Since returning to Twitter last week, Weiner’s been tweeting links to a brochure he wrote titled “Keys to the City,” in which he outlines ideas for shoring up New York City’s middle class. The 20-page document appears to be a slightly edited version of one he published in 2008, with a few tweaks.
One smart change was to remove the double-entendre word “impotent” from the text. But it’s what he left in that may be problematic. The graphic on the cover depicts an outline of the Empire State Building jutting into the title. Above that central image is a photo of the monument in the center of NYC’s Columbus Circle.
Those distinctively shaped structures may be visual reminders of the, ahem, anatomy that starred in the former congressman’s scandal.
, a New York-based graphic designer, says Weiner could have opted to highlight a less-giggle-inducing symbol of the city, perhaps the Brooklyn Bridge or the Statue of Liberty. But at a minimum, he says, the designer might have avoided running text up the side of the building, thus calling even more attention to it.
“On balance, New York has a lot of suggestive imagery in its icons,” Arnow tells us. “I’m not sure that simply using the elements he did is the most relevant thing — I think it’s more the way they’re shown.”
Weiner, responding to our e-mail inquiry, only noted that “the logo is the same as was used in an earlier edition of the book.”
True, but that was then . . .
Reading is fundamental
Sen. Ted Cruz
seemed surprised to learn during a hearing Tuesday that Homeland Security Secretary Janet Napolitano
had managed to slog through all 844 pages of the new immigration bill.
He, on the other hand, apparently was finding it harder to digest such a long read in the six days since its sponsors had released it. That seems a bit odd.
Cruz, after all, has an undergrad degree from Princeton and graduated from Harvard Law. And the immigration bill? Well, it isn’t really all that long.
And bear in mind that bill text isn’t like pages of a novel — or even those of a standard document. The font is bigger, the margins are wider, and there are big spaces in between relatively short paragraphs. So how many words are in the bill?

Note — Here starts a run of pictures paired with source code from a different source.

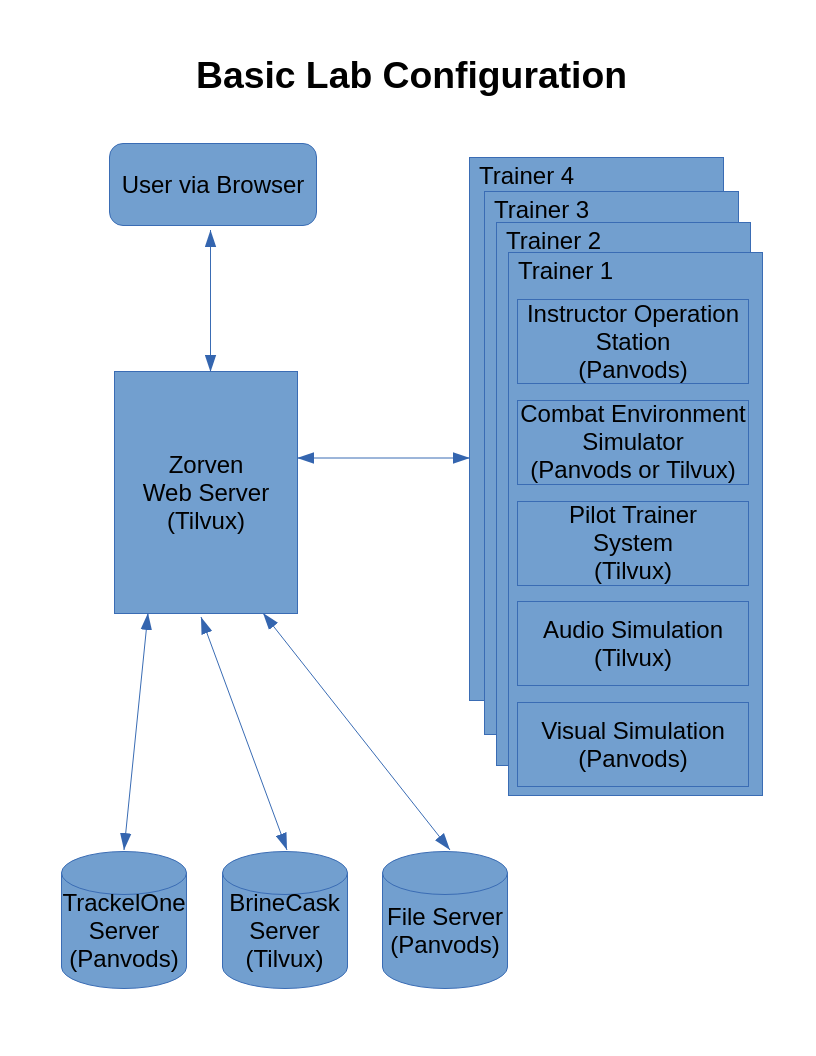
<!DOCTYPE html>
<html lang="en">
<head>
<meta charset="utf-8">
<title>Basic Lab Configuration</title>
<style>
:root {
  --fill: #729fcf;
  --outline: #3465a4;
  --edge: #3a6cb4;
  --arrow: #3465af;
  --ink: #000;
  --paper: #fff;
}
* { box-sizing: border-box; margin: 0; padding: 0; }
html, body { width: 816px; height: 1056px; overflow: hidden; background: var(--paper); }
body { font: 24px/28px "Liberation Sans", Arial, sans-serif; color: var(--ink); }
.diagram { position: relative; width: 816px; height: 1056px; overflow: hidden; }
h1 {
  position: absolute; left: 0; top: 53px; width: 823px;
  font-size: 37.3px; line-height: 44px; font-weight: 700; text-align: center;
}
.node {
  position: absolute; display: flex; align-items: center; justify-content: center;
  text-align: center; white-space: nowrap;
  background: var(--fill); border: 1px solid var(--edge);
}
.user { left: 109px; top: 143px; width: 208px; height: 83px; border-radius: 14px; }
.web-server { left: 114px; top: 371px; width: 184px; height: 243px; }
.trainer {
  position: absolute; width: 255px; height: 544px; padding: 4px 9px 0;
  background: var(--fill); border: 1px solid var(--edge);
}
.trainer h2 { font: inherit; padding-left: 0; }
.trainer-4 { left: 469px; top: 157px; }
.trainer-3 { left: 484px; top: 191px; }
.trainer-2 { left: 496px; top: 222px; }
.trainer-1 { left: 508px; top: 252px; }
.components {
  display: flex; flex-direction: column; justify-content: space-between;
  height: 488px; margin: 14px 0 0 -1px; width: 232px; list-style: none;
}
.components li {
  display: flex; align-items: center; justify-content: center; height: 85px;
  text-align: center; white-space: nowrap; border: 1px solid var(--edge);
}
.storage { position: absolute; left: 61px; top: 851px; display: flex; gap: 34.5px; }
.database { position: relative; width: 126px; height: 138px; }
.database svg { position: absolute; left: 0; top: 0; }
.database p {
  position: relative; display: flex; align-items: center; justify-content: center;
  height: 138px; padding-top: 22px; text-align: center; white-space: nowrap;
}
.links { position: absolute; left: 0; top: 0; }
</style>
</head>
<body>
<main class="diagram">
  <h1>Basic Lab Configuration</h1>

  <div class="node user">User via Browser</div>
  <div class="node web-server">Zorven<br>Web Server<br>(Tilvux)</div>

  <section class="trainer trainer-4"><h2>Trainer 4</h2></section>
  <section class="trainer trainer-3"><h2>Trainer 3</h2></section>
  <section class="trainer trainer-2"><h2>Trainer 2</h2></section>
  <section class="trainer trainer-1">
    <h2>Trainer 1</h2>
    <ul class="components">
      <li>Instructor Operation<br>Station<br>(Panvods)</li>
      <li>Combat Environment<br>Simulator<br>(Panvods or Tilvux)</li>
      <li>Pilot Trainer<br>System<br>(Tilvux)</li>
      <li>Audio Simulation<br>(Tilvux)</li>
      <li>Visual Simulation<br>(Panvods)</li>
    </ul>
  </section>

  <div class="storage">
    <div class="database">
      <svg width="126" height="138" aria-hidden="true">
        <defs>
          <g id="cylinder" fill="var(--fill)" stroke="var(--edge)">
            <path d="M.5 22V116A62.5 21.5 0 0 0 125.5 116V22Z"/>
            <ellipse cx="63" cy="22" rx="62.5" ry="21.5"/>
          </g>
        </defs>
        <use href="#cylinder"/>
      </svg>
      <p>TrackelOne<br>Server<br>(Panvods)</p>
    </div>
    <div class="database">
      <svg width="126" height="138" aria-hidden="true"><use href="#cylinder"/></svg>
      <p>BrineCask<br>Server<br>(Tilvux)</p>
    </div>
    <div class="database">
      <svg width="126" height="138" aria-hidden="true"><use href="#cylinder"/></svg>
      <p>File Server<br>(Panvods)</p>
    </div>
  </div>

  <svg class="links" width="816" height="1056" viewBox="0 0 816 1056" aria-hidden="true">
    <defs>
      <marker id="arrowhead" markerUnits="userSpaceOnUse" markerWidth="17" markerHeight="12" refX="17" refY="6" orient="auto-start-reverse">
        <polygon points="0,0.3 17,6 0,11.7" fill="var(--arrow)"/>
      </marker>
    </defs>
    <g stroke="var(--edge)" stroke-width="1" marker-start="url(#arrowhead)" marker-end="url(#arrowhead)">
      <path d="M210.5 230V372" marker-start="url(#arrowhead)" marker-end="url(#arrowhead)"/>
      <path d="M297 458H470"/>
      <path d="M148 613L124 850"/>
      <path d="M201 617L287 850"/>
      <path d="M263 613L450 850"/>
    </g>
  </svg>
</main>
</body>
</html>
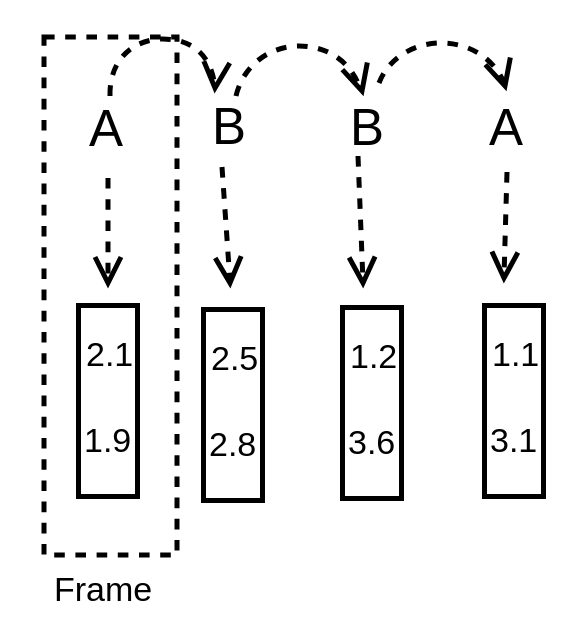
<!DOCTYPE html>
<html lang="en">
<head>
<meta charset="utf-8">
<title>State sequence with frames</title>
<style>
  :root { --ink: #000; --paper: #fff; --stroke: 5px; }
  * { box-sizing: border-box; margin: 0; padding: 0; }
  html, body { width: 588px; height: 640px; overflow: hidden; background: var(--paper); }
  .diagram {
    position: relative; width: 588px; height: 640px; overflow: hidden;
    color: var(--ink); font-family: "Liberation Sans", Arial, sans-serif;
  }
  .connectors { position: absolute; inset: 0; fill: none; stroke: var(--ink); stroke-width: 5; }
  .dashed { stroke-dasharray: 10.6 10.6; }
  .state, .vector, .frame-label { position: absolute; left: var(--x); top: var(--y); }
  .state { font-size: 51px; line-height: 51px; }
  .vector {
    display: flex; flex-direction: column; gap: 52px;
    width: 64px; height: 196px; padding: 29px 0 0 5px;
    border: var(--stroke) solid var(--ink);
    font-size: 34px; line-height: 34px; white-space: nowrap;
  }
  .vector span:last-child { margin-left: -2px; }
  .frame-label { font-size: 34px; line-height: 34px; }
</style>
</head>
<body>
<main class="diagram">
  <svg class="connectors" width="588" height="640" viewBox="0 0 588 640" aria-hidden="true">
    <defs>
      <path id="arrowhead" d="M-13-26 0 0 13-26"/>
    </defs>

    <g class="dashed">
      <rect class="frame" x="44" y="37" width="133" height="518"/>

      <g class="transitions">
        <path d="M110 96C109 60 133 39 163 39C193 39 212 56 215 88"/>
        <path d="M236 96C243 66 269 46 299 46C328 46 352 62 361 91"/>
        <path d="M379 83C388 59 413 43 441 43C470 43 495 59 505 85"/>
      </g>

      <g class="emissions">
        <path d="M108 178V283"/>
        <path d="M222 167 230 282"/>
        <path d="M358 156 363 282"/>
        <path d="M507 172 504 277"/>
      </g>
    </g>

    <g class="heads">
      <use href="#arrowhead" transform="translate(215 88) rotate(4)"/>
      <use href="#arrowhead" transform="translate(362 91) rotate(-16)"/>
      <use href="#arrowhead" transform="translate(505 86) rotate(-16)"/>
      <use href="#arrowhead" transform="translate(108 283)"/>
      <use href="#arrowhead" transform="translate(230 283) rotate(-4)"/>
      <use href="#arrowhead" transform="translate(363 283) rotate(-2)"/>
      <use href="#arrowhead" transform="translate(504 278) rotate(2)"/>
    </g>
  </svg>

  <div class="state" style="--x:89px;--y:103px">A</div>
  <div class="state" style="--x:212px;--y:101px">B</div>
  <div class="state" style="--x:350px;--y:102px">B</div>
  <div class="state" style="--x:489px;--y:102px">A</div>

  <div class="vector" style="--x:76px;--y:303px"><span>2.1</span><span>1.9</span></div>
  <div class="vector" style="--x:201px;--y:307px"><span>2.5</span><span>2.8</span></div>
  <div class="vector" style="--x:340px;--y:305px"><span>1.2</span><span>3.6</span></div>
  <div class="vector" style="--x:482px;--y:303px"><span>1.1</span><span>3.1</span></div>

  <div class="frame-label" style="--x:54px;--y:572px">Frame</div>
</main>
</body>
</html>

We pasted the text into a Microsoft Word document, which said it contains 161,346. And that includes a number on each line — so if you subtract those, you get roughly 140,000 words.
That’s fewer than in most of the Harry Potter books. Heck, it’s only a quarter of those in “War and Peace.”